Called the FLOAT House, the unique home aims to answer the challenge posed by the Big Easy's flood risk, starkly illustrated by the rising waters of Hurricane Katrina in 2005.
"I wanted to float it down the Mississippi River to New Orleans," architect Thom Mayne said with a chuckle while in New Orleans for Tuesday's event. Instead, the home was shipped in pieces from Los Angeles, where it had been constructed on UCLA's campus.
The dwelling was designed by Morphosis Architects under the direction of Mayne, a professor at UCLA. Mayne said it's the first of its kind to be permitted in the United States.
It is long and narrow like the traditional New Orleans shotgun home and sits on a raised 4-foot base. It also has a front porch. But the home is contemporary in design, with sharp angles and energy efficient features like solar panels and a roof designed to capture and recycle water.
"You have to build a house for the environment, for the reoccurrence of hurricanes, but it can also be energy efficient," Mayne said.
No one lives there yet, but a family could buy the home and move in as early as next month, said Tom Darden, executive director of Make It Right. The group says it went through the local zoning and permitting channels before erecting the 1,000 square-foot, two-bedroom house on the site.
Residents must qualify through the foundation to be eligible for the floating house or other homes being built by Pitt's group. They must have lived in the Lower 9th Ward before Hurricane Katrina struck the area in August 2005.
Mayne said the Morphosis floating house technology was developed and is in use in the Netherlands, where architects are working to address rising sea levels expected with climate change.
In case of a flood, the base of the house acts as a raft, allowing the home to rise on guide posts up to 12 feet as water levels rise. In the Lower 9th Ward, which saw some of the worst flooding in the city during Katrina, floodwater reached as high as 12 feet.
"It's amazing," Darden said. "Our goal is to be as innovative and eco-friendly as we can be, and the FLOAT House is certainly technology designed for this climate."
The home's base is a high-performance chassis made from polystyrene foam coated in glass fiber-reinforced concrete. It houses the essential equipment to supply power, water and fresh air.
While not intended for occupants to remain inside during a hurricane, the structure is designed to minimize catastrophic damage and preserve the homeowner's investment, Mayne said.
The floating home should also allow residents to return within days of a hurricane or flood, Mayne said.
Mayne's team, which included architects and UCLA graduate students, took about two years to design and build the house.
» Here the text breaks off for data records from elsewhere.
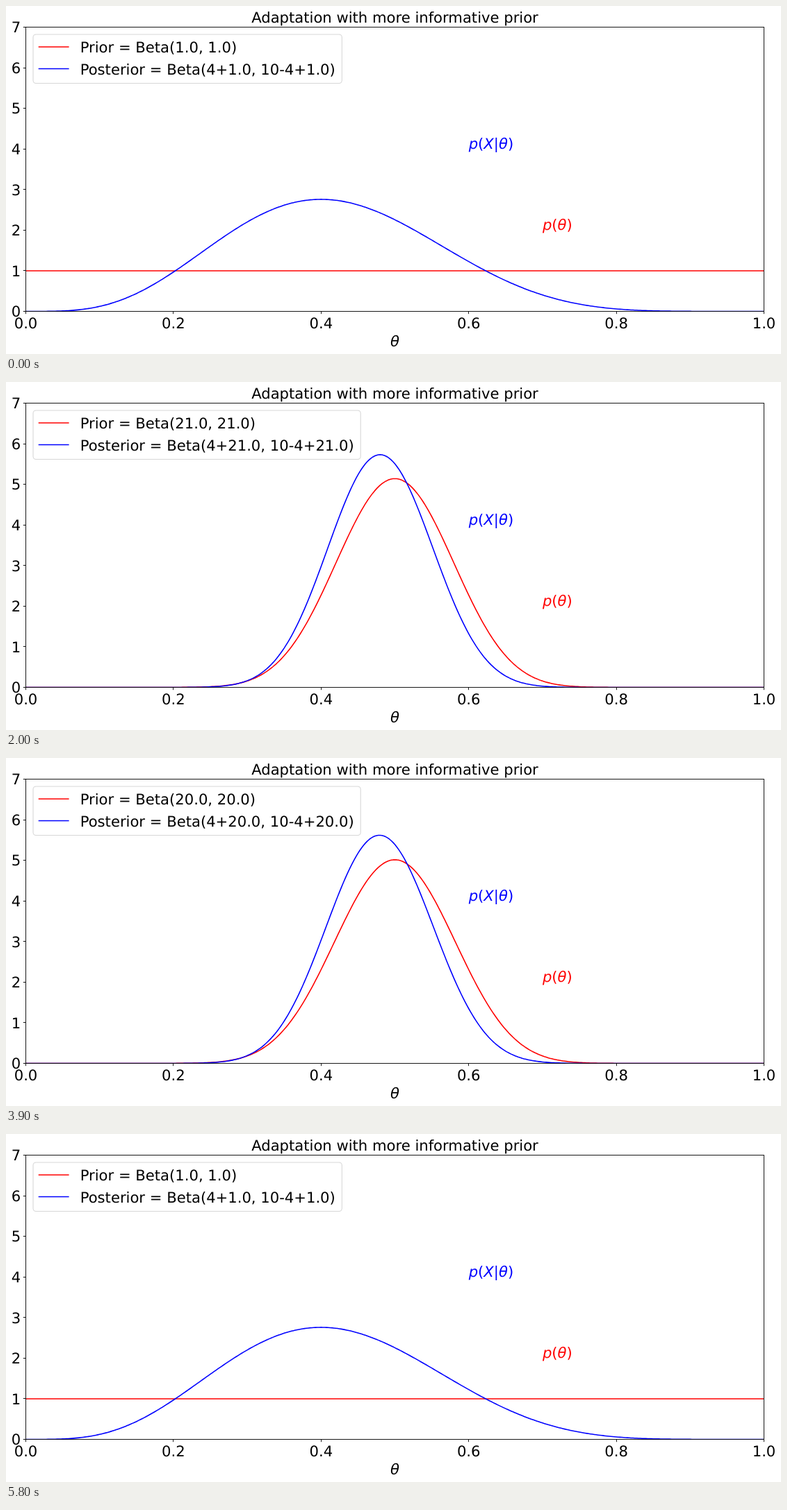
Write an HTML page that moves like this. It is 1115 px wide and 502 px high and loops after 5.9 s.

```html
<!DOCTYPE html>
<html lang="en">
<head>
<meta charset="utf-8">
<title>Adaptation with more informative prior</title>
<style>
  html, body { margin: 0; width: 100%; height: 100%; overflow: hidden; background: #fff; }
  svg { display: block; width: 1115px; height: 502px; }
  text { font: 21.13px "DejaVu Sans", sans-serif; text-rendering: geometricPrecision; white-space: pre; }
  .math { font-style: oblique; }
  .math tspan { font-style: normal; }
  .line { fill: none; stroke-width: 1.58; stroke-linejoin: round; }
  .axis { fill: none; stroke: #000; stroke-width: .9; }
  .prior { stroke: #f00; }
  .posterior { stroke: #00f; }
</style>
</head>
<body>
<svg viewBox="0 0 1115 502">
  <clipPath id="plot"><rect x="28.5" y="30.5" width="1062" height="410"/></clipPath>
  <g clip-path="url(#plot)">
    <path id="priorCurve" class="line prior"/>
    <path id="posteriorCurve" class="line posterior"/>
  </g>
  <path id="ticks" class="axis"/>
  <rect class="axis" x="28.5" y="30.5" width="1062" height="410"/>
  <g id="labels"></g>
  <text x="559.5" y="24.2" text-anchor="middle">Adaptation with more informative prior</text>
  <text class="math" x="559.5" y="490.5" text-anchor="middle">θ</text>
  <text class="math" x="665.7" y="206.2" fill="#00f">p<tspan>(</tspan>X<tspan>|</tspan>θ<tspan>)</tspan></text>
  <text class="math" x="771.9" y="323.3" fill="#f00">p<tspan>(</tspan>θ<tspan>)</tspan></text>

  <rect id="legendBox" x="39" y="41" height="70.5" rx="4.2" fill="#fff" fill-opacity=".8"
        stroke="#ccc" stroke-opacity=".8" stroke-width="1.06"/>
  <path class="line prior" d="M46.7 59H90.6"/>
  <path class="line posterior" d="M46.7 90.5H90.6"/>
  <text id="priorLabel" x="106.7" y="67"></text>
  <text id="posteriorLabel" x="106.7" y="99"></text>
</svg>
<script>
const STEP = 100, STEPS = 59, PEAK = 30, SAMPLES = 400;
const HEADS = 4, TOSSES = 10;
const $ = id => document.getElementById(id);
const toX = v => 28.5 + 1062 * v;
const toY = v => 440.5 - 410 / 7 * v;
const snap = v => Math.floor(v) + 0.5;

// log((n - 1)!)
function logGamma(n) {
  let sum = 0;
  for (let i = 2; i < n; i++) sum += Math.log(i);
  return sum;
}

function betaPath(a, b) {
  const scale = Math.exp(logGamma(a + b) - logGamma(a) - logGamma(b));
  let d = "";
  for (let i = 0; i <= SAMPLES; i++) {
    const x = i / SAMPLES;
    const density = scale * x ** (a - 1) * (1 - x) ** (b - 1);
    d += (i ? "L" : "M") + toX(x).toFixed(2) + " " + toY(density).toFixed(2);
  }
  return d;
}

function addLabel(text, x, y, anchor) {
  const label = document.createElementNS("http://www.w3.org/2000/svg", "text");
  label.setAttribute("x", x);
  label.setAttribute("y", y);
  label.setAttribute("text-anchor", anchor);
  label.textContent = text;
  $("labels").append(label);
}

function drawAxes() {
  let d = "";
  for (let i = 0; i <= 5; i++) {
    const x = toX(i / 5);
    d += `M${snap(x)} 440.5v3.7`;
    addLabel((i / 5).toFixed(1), x, 465, "middle");
  }
  for (let i = 0; i <= 7; i++) {
    const y = toY(i);
    d += `M28.5 ${snap(y)}h-3.7`;
    addLabel(i, 21.1, y + 7.8, "end");
  }
  $("ticks").setAttribute("d", d);
}

function show(strength) {
  const s = strength.toFixed(1);
  $("priorCurve").setAttribute("d", betaPath(strength, strength));
  $("posteriorCurve").setAttribute("d", betaPath(HEADS + strength, TOSSES - HEADS + strength));
  $("priorLabel").textContent = `Prior = Beta(${s}, ${s})`;
  $("posteriorLabel").textContent = `Posterior = Beta(${HEADS}+${s}, ${TOSSES}-${HEADS}+${s})`;
  $("legendBox").setAttribute("width", strength < 10 ? 444.3 : 471.2);
}

const start = performance.now();
let shown = 0;

function tick() {
  const step = Math.floor((performance.now() - start) / STEP) % STEPS;
  const strength = PEAK - Math.abs(step - PEAK + 1);
  if (strength !== shown) show(shown = strength);
  requestAnimationFrame(tick);
}

drawAxes();
tick();
</script>
</body>
</html>
```
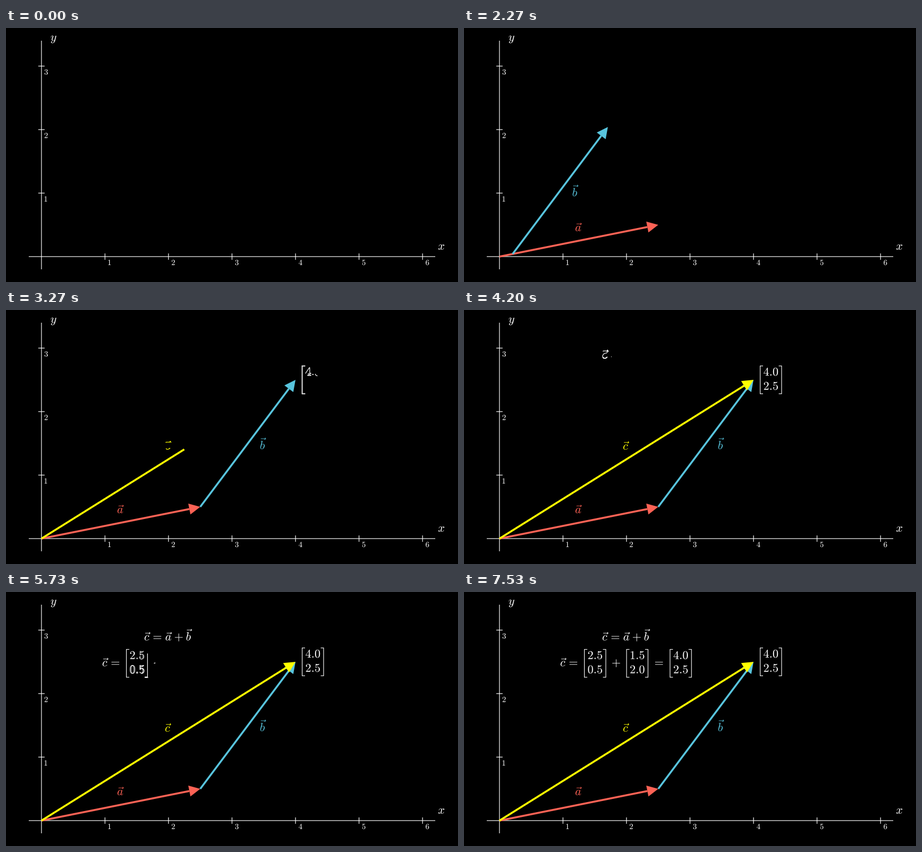
Recreate the animation shown at these times as a matplotlib script. Size 854x480 px, loop 10 s.

```python
import numpy as np
import matplotlib.pyplot as plt
from matplotlib.animation import FuncAnimation
from matplotlib.colors import to_rgb
from matplotlib.patches import PathPatch
from matplotlib.path import Path
from matplotlib.textpath import TextPath

plt.rcParams["mathtext.fontset"] = "cm"

W, H, DPI = 854, 480, 64
FPS, FRAMES = 15, 150
EM, SMALL_EM = 22.4, 14.95
ORIGIN, UNIT = np.array([67.0, 432.0]), 120
WHITE, RED, BLUE, YELLOW = "#FFFFFF", "#FC6255", "#58C4DD", "#FFFF00"
ADVANCE = {"a": 0.529, "b": 0.429, "c": 0.433, "=": 0.778, "+": 0.778, ".": 0.278}

fig = plt.figure(figsize=(W / DPI, H / DPI), dpi=DPI, facecolor="black")
ax = fig.add_axes([0, 0, 1, 1])
ax.set_xlim(0, W)
ax.set_ylim(H, 0)
ax.axis("off")


def points(px):
    return px * 72 / DPI


def smooth(t):
    t = min(max(t, 0), 1)
    edge = 1 / (1 + np.exp(5))
    return (1 / (1 + np.exp(-10 * (t - 0.5))) - edge) / (1 - 2 * edge)


def to_screen(x, y):
    return ORIGIN + UNIT * np.array([x, -y])


def compound(polys):
    return Path.make_compound_path(*[Path(p) for p in polys])


def partial(polys, fraction):
    """First part of the outlines, counted in segments."""
    left = fraction * sum(len(p) - 1 for p in polys)
    kept = []
    for p in polys:
        if left <= 1e-6:
            break
        whole = int(min(left, len(p) - 1))
        piece = p[:whole + 1]
        rest = left - whole
        if whole < len(p) - 1 and rest > 0:
            piece = np.vstack([piece, p[whole] + rest * (p[whole + 1] - p[whole])])
        kept.append(piece)
        left -= len(p) - 1
    return kept


# ---- outlines of symbols -------------------------------------------------

def outline(tex, em):
    path = TextPath((0, 0), f"${tex}$", size=100)
    return [p * [em / 100, -em / 100] for p in path.to_polygons()]


def bounds(polys):
    everything = np.vstack(polys)
    return everything.min(axis=0), everything.max(axis=0)


def char(c, x, y):
    """Symbol centred in its advance width, on baseline y."""
    polys = outline(c, EM)
    low, high = bounds(polys)
    shift = [x + ADVANCE.get(c, 0.5) * EM / 2 - (low[0] + high[0]) / 2, y]
    return [p + shift for p in polys]


def vector_symbol(letter, x, y):
    body = char(letter, x, y)
    low, high = bounds(body)
    arrow = min(outline(r"\vec{c}", EM), key=lambda p: p[:, 1].mean())
    a_low, a_high = bounds([arrow])
    rise = 0.879 if letter == "b" else 0.615
    centre = np.array([(low[0] + high[0]) / 2 + 0.075 * EM, y - rise * EM])
    return [[arrow + centre - (a_low + a_high) / 2], body]


def bracket(x, y, side):
    """Square bracket with its upright at x; side is 1 for left, -1 for right."""
    h, foot, t = 1.2 * EM, 6 * side, 1.15
    s = t * side
    shape = [(0, h), (foot, h), (foot, h - t), (s, h - t), (s, t - h),
             (foot, t - h), (foot, -h), (0, -h), (0, h)]
    return [np.array(shape) + [x, y]]


def matrix(x, y, rows):
    """Column of two numbers; x is the cell's left edge, y the centre."""
    parts = [bracket(x - 6.5, y, 1)]
    for number, drop in zip(rows, (-0.36, 0.84)):
        cursor = x
        for c in number:
            parts.append(char(c, cursor, y + drop * EM))
            cursor += ADVANCE.get(c, 0.5) * EM
    return parts + [bracket(x + 1.278 * EM + 6.5, y, -1)]


def equation(x, y, tokens):
    parts = []
    for token in tokens:
        if token in ("=", "+"):
            gap = (0.278 if token == "=" else 0.222) * EM
            parts.append(char(token, x + gap, y))
            x += ADVANCE[token] * EM + 2 * gap
        elif token in ("a", "b", "c"):
            parts += vector_symbol(token, x, y)
            x += ADVANCE[token] * EM
        else:
            parts += matrix(x + 0.528 * EM, y - 0.25 * EM, token.split())
            x += (1.278 + 2 * 0.528) * EM
    return parts


# ---- animated parts ------------------------------------------------------

class Glyph:
    def __init__(self, polys, color, zorder=5):
        self.polys, self.rgb = polys, to_rgb(color)
        self.patch = PathPatch(compound(polys), zorder=zorder, snap=False, visible=False)
        ax.add_patch(self.patch)

    def draw(self, progress, opacity=1, shift=(0, 0)):
        """Trace the border in the first half, fill it in the second."""
        self.patch.set_visible(progress > 0 and opacity > 0)
        if not self.patch.get_visible():
            return
        border = min(2 * progress, 1)
        fill = min(max(2 * progress - 1, 0), 1)
        moved = [p + np.asarray(shift) for p in self.polys]
        self.patch.set_path(compound(partial(moved, border)))
        self.patch.set_facecolor((*self.rgb, fill * opacity))
        self.patch.set_edgecolor((*self.rgb, 1) if fill < 0.999 else "none")
        self.patch.set_linewidth(points(1.2 * (1 - fill)))


class Writing:
    def __init__(self, parts, color, start, run=1):
        self.glyphs = [Glyph(p, color) for p in parts]
        self.start, self.run = start, run

    def draw(self, t, opacity=1, shift=(0, 0)):
        n = len(self.glyphs)
        lag = min(4 / n, 0.2)
        alpha = min(max((t - self.start) / self.run, 0), 1)
        value = alpha * ((n - 1) * lag + 1)
        for i, glyph in enumerate(self.glyphs):
            glyph.draw(value - i * lag, opacity, shift)


class Arrow:
    SIZE = 21

    def __init__(self, end, color, start, zorder):
        tail, tip = to_screen(0, 0), to_screen(*end)
        d = (tip - tail) / np.hypot(*(tip - tail))
        side = np.array([d[1], -d[0]]) * self.SIZE / 2
        base = tip - d * self.SIZE
        self.line = [np.array([tail, base])]
        self.head = [np.array([tip, base + side, base - side, tip])]
        self.start = start
        self.shaft = PathPatch(compound(self.line), fill=False, ec=color,
                               lw=points(3.6), zorder=zorder, snap=False)
        self.point = PathPatch(compound(self.head), fc=color, lw=0,
                               zorder=zorder, snap=False)
        ax.add_patch(self.shaft)
        ax.add_patch(self.point)

    def draw(self, t, shift=(0, 0)):
        value = 2 * min(max(t - self.start, 0), 1)
        for i, (patch, polys) in enumerate([(self.shaft, self.line), (self.point, self.head)]):
            amount = smooth(value - i)
            patch.set_visible(amount > 1e-6)
            if patch.get_visible():
                patch.set_path(compound(partial([p + np.asarray(shift) for p in polys], amount)))


# ---- static axes ---------------------------------------------------------

def line(x0, y0, x1, y1):
    ax.add_patch(PathPatch(Path([(x0, y0), (x1, y1)]), fill=False, ec=WHITE,
                           lw=points(1.2), zorder=1, snap=False))


def label(tex, em, left, top):
    polys = outline(tex, em)
    shift = np.array([left, top]) - bounds(polys)[0]
    Glyph([p + shift for p in polys], WHITE, zorder=1).draw(1)


def draw_axes():
    line(43, 432, 811, 432)
    line(67, 24, 67, 456)
    for i in range(1, 7):
        x, _ = to_screen(i, 0)
        line(x, 426, x, 438)
        label(i, SMALL_EM, x + 6, 438)
    for i in range(1, 4):
        _, y = to_screen(0, i)
        line(61, y, 73, y)
        label(i, SMALL_EM, 72.7, y + 6)
    label("x", EM, 817, 409)
    label("y", EM, 84.6, 14.3)


draw_axes()

arrow_a = Arrow((2.5, 0.5), RED, 0, 2)
arrow_b = Arrow((1.5, 2), BLUE, 0, 3)
arrow_c = Arrow((4, 2.5), YELLOW, 3, 4)
label_a = Writing(vector_symbol("a", 209.9, 384), RED, 0)
label_b = Writing(vector_symbol("b", 179.8, 323), BLUE, 0)
label_c = Writing(vector_symbol("c", 300.5, 264), YELLOW, 3)
coords_a = Writing(matrix(385.5, 372, ["2.5", "0.5"]), WHITE, 0)
coords_b = Writing(matrix(265.5, 192, ["1.5", "2.0"]), WHITE, 0)
coords_c = Writing(matrix(565.5, 132, ["4.0", "2.5"]), WHITE, 3)
sum_symbols = Writing(equation(261.3, 91.6, "c=a+b"), WHITE, 4)
sum_numbers = Writing(
    equation(182, 140.4, ["c", "=", "2.5 0.5", "+", "1.5 2.0", "=", "4.0 2.5"]),
    WHITE, 5, run=2)


def update(frame):
    t = frame / FPS
    fade = 1 - smooth(t - 1)
    slide = smooth(t - 2) * (to_screen(2.5, 0.5) - ORIGIN)
    for part in (arrow_a, arrow_c, label_a, label_c, coords_c, sum_symbols, sum_numbers):
        part.draw(t)
    for part in (coords_a, coords_b):
        part.draw(t, opacity=fade if t < 2 else 0)
    for part in (arrow_b, label_b):
        part.draw(t, shift=slide)
    return []


anim = FuncAnimation(fig, update, frames=FRAMES, interval=10000 / FRAMES,
                     repeat=True, repeat_delay=0, blit=False)
plt.show()
```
He said he is now shopping for a production company to help mass produce it. Miller said the houses could sell for around $150,000.
Shannon Sharpe Briand, a New Orleans real estate agent with ReMax for more than seven years, said she thinks some buyers would be interested in the floating homes, especially if the going price is $150,000.
"That price is affordable, especially if the homes are move-in ready," she said.
Mayne said he admires Pitt's effort to build stronger, safer and more energy efficient housing in New Orleans. Pitt founded Make It Right in 2007 to help Lower 9th Ward residents who lost their homes during Katrina.
More than a dozen homes have been completed _ with families moved in _ on the Make It Right site, and another 20 are under construction. Plans call for 50 homes on the site by December and 150 by the end of next year, Darden said.
On the Net:
Make It Right, http://www.mkeitrightnola.org